2) Transition to next generation nuclear power generation.
3) Continue R & D of advanced battery technology
4) Continue development of natural gas refueling infrastructure nationwide.
Posted by: ejj | 12 February 2012 at 10:13 AM
Trucks on CNG, CAFE, synthetic/bio fuels, IGCC.
Posted by: SJC | 12 February 2012 at 11:07 AM
A strategy based on reduced traveled distance will fail because future electrified vehicle owners and expanding cities will create even more daily travelling.
Much lighter, smaller, more efficient, mostly electrified private vehicles + electrified city buses, e-delivery trucks, e-trains, long haul e-trucks etc should be our goals.
CNG ICEV are 30% cleaner and could reduce crude oil import (for USA) but it is an interim solution, somewhat viable for short term for heavy trucks, buses and locomotives.
Posted by: HarveyD | 12 February 2012 at 11:38 AM
Coal is your worst offender, so go IGCC and make synthetic fuels at night with additional biomass and natural gas. This way you reduce CO2 emissions, reduce oil imports and create jobs.
Posted by: SJC | 12 February 2012 at 01:06 PM
Don't bother to open Yucca mountain, but just buy at least two hundred new CANDU 600 reactors for the supply of power to the US for the next 50 years and use the "spent" fuel rods as fuel for the first few decades as the Chinese are now testing in their CANDU 600 reactors. Their reactors were built in less than Five years. The use of thorium along with the spent fuel rods will eliminate the need for large amounts of long term storage, and a small part of the deep salt beds of New Mexico where the long since approved and court tested Waste Isolation Pilot Project, WIPP, exists also, will do for the few thousands of cubic yards of radioactive materials can be stored. All existing "used" fuel rods with at least 95 percent of their energy remaining could be fit into a single US WALMART superstore with much space remaining. ..HG..

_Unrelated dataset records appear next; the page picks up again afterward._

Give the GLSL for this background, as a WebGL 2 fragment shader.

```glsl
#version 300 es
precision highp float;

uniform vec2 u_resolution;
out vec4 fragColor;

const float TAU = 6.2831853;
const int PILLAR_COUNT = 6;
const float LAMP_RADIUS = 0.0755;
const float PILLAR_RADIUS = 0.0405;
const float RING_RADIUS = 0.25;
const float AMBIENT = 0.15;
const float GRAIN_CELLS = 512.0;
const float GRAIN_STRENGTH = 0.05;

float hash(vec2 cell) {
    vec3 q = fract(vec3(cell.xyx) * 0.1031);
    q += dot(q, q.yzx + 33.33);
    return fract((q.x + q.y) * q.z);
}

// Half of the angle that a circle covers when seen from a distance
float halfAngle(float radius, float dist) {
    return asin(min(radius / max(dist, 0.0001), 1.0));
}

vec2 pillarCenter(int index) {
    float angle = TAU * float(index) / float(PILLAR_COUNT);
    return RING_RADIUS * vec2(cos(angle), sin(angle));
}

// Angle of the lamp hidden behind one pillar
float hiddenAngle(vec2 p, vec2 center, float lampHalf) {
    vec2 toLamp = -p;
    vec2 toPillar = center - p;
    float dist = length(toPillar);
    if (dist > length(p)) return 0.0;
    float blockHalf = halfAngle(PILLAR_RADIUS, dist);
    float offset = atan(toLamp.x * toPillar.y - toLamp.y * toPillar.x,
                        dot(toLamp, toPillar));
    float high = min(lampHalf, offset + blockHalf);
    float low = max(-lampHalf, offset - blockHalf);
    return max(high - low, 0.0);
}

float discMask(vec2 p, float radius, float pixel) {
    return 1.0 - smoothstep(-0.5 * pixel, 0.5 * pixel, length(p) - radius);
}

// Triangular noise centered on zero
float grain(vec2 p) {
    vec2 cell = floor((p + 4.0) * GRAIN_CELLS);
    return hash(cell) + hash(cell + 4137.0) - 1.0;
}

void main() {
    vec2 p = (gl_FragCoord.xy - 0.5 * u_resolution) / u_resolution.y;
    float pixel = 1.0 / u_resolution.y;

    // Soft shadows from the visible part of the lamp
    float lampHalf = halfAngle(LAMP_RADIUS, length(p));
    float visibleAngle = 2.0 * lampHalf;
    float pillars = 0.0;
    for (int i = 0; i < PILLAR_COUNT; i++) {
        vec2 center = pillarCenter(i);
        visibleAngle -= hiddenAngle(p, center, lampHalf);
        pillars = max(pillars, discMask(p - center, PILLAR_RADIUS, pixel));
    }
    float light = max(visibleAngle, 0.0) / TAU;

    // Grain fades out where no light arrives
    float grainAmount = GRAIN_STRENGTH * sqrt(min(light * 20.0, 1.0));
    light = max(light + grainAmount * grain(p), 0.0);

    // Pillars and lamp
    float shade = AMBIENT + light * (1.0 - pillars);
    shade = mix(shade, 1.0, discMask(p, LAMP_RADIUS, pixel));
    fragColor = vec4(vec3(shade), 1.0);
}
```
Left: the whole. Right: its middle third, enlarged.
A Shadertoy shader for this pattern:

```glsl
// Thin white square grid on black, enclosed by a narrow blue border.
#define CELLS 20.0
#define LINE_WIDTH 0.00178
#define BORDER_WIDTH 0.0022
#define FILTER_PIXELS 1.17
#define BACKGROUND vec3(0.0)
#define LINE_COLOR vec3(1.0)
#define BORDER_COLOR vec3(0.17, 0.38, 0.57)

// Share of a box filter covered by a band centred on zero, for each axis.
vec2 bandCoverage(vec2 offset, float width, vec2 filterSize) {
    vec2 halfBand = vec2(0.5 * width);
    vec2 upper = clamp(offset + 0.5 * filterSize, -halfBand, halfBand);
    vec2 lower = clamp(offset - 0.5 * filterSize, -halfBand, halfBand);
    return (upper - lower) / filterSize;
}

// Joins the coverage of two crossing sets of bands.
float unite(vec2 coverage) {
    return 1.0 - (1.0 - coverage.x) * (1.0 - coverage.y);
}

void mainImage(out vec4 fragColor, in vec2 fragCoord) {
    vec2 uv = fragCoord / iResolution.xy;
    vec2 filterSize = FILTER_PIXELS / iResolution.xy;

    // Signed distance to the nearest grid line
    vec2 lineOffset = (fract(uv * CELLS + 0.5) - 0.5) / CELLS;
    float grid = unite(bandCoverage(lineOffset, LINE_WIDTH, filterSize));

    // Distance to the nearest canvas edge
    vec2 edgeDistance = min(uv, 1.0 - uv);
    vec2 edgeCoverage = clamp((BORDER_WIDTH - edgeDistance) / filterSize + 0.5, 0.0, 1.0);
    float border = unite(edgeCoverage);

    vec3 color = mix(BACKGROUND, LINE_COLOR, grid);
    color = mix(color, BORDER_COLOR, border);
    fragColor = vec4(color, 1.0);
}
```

Posted by: Henry Gibson | 15 February 2012 at 04:43 PM
Oh look, more scientists with a faulty premise concluding the obvious. Who pays for this shyte? And who's GHG "goals" are they hoping to meet?
Then all of the commenters, of course, go on about their favorite pet green project, ignoring all others (or reality, for that matter).
Posted by: Aaron Turpen | 17 February 2012 at 01:06 AM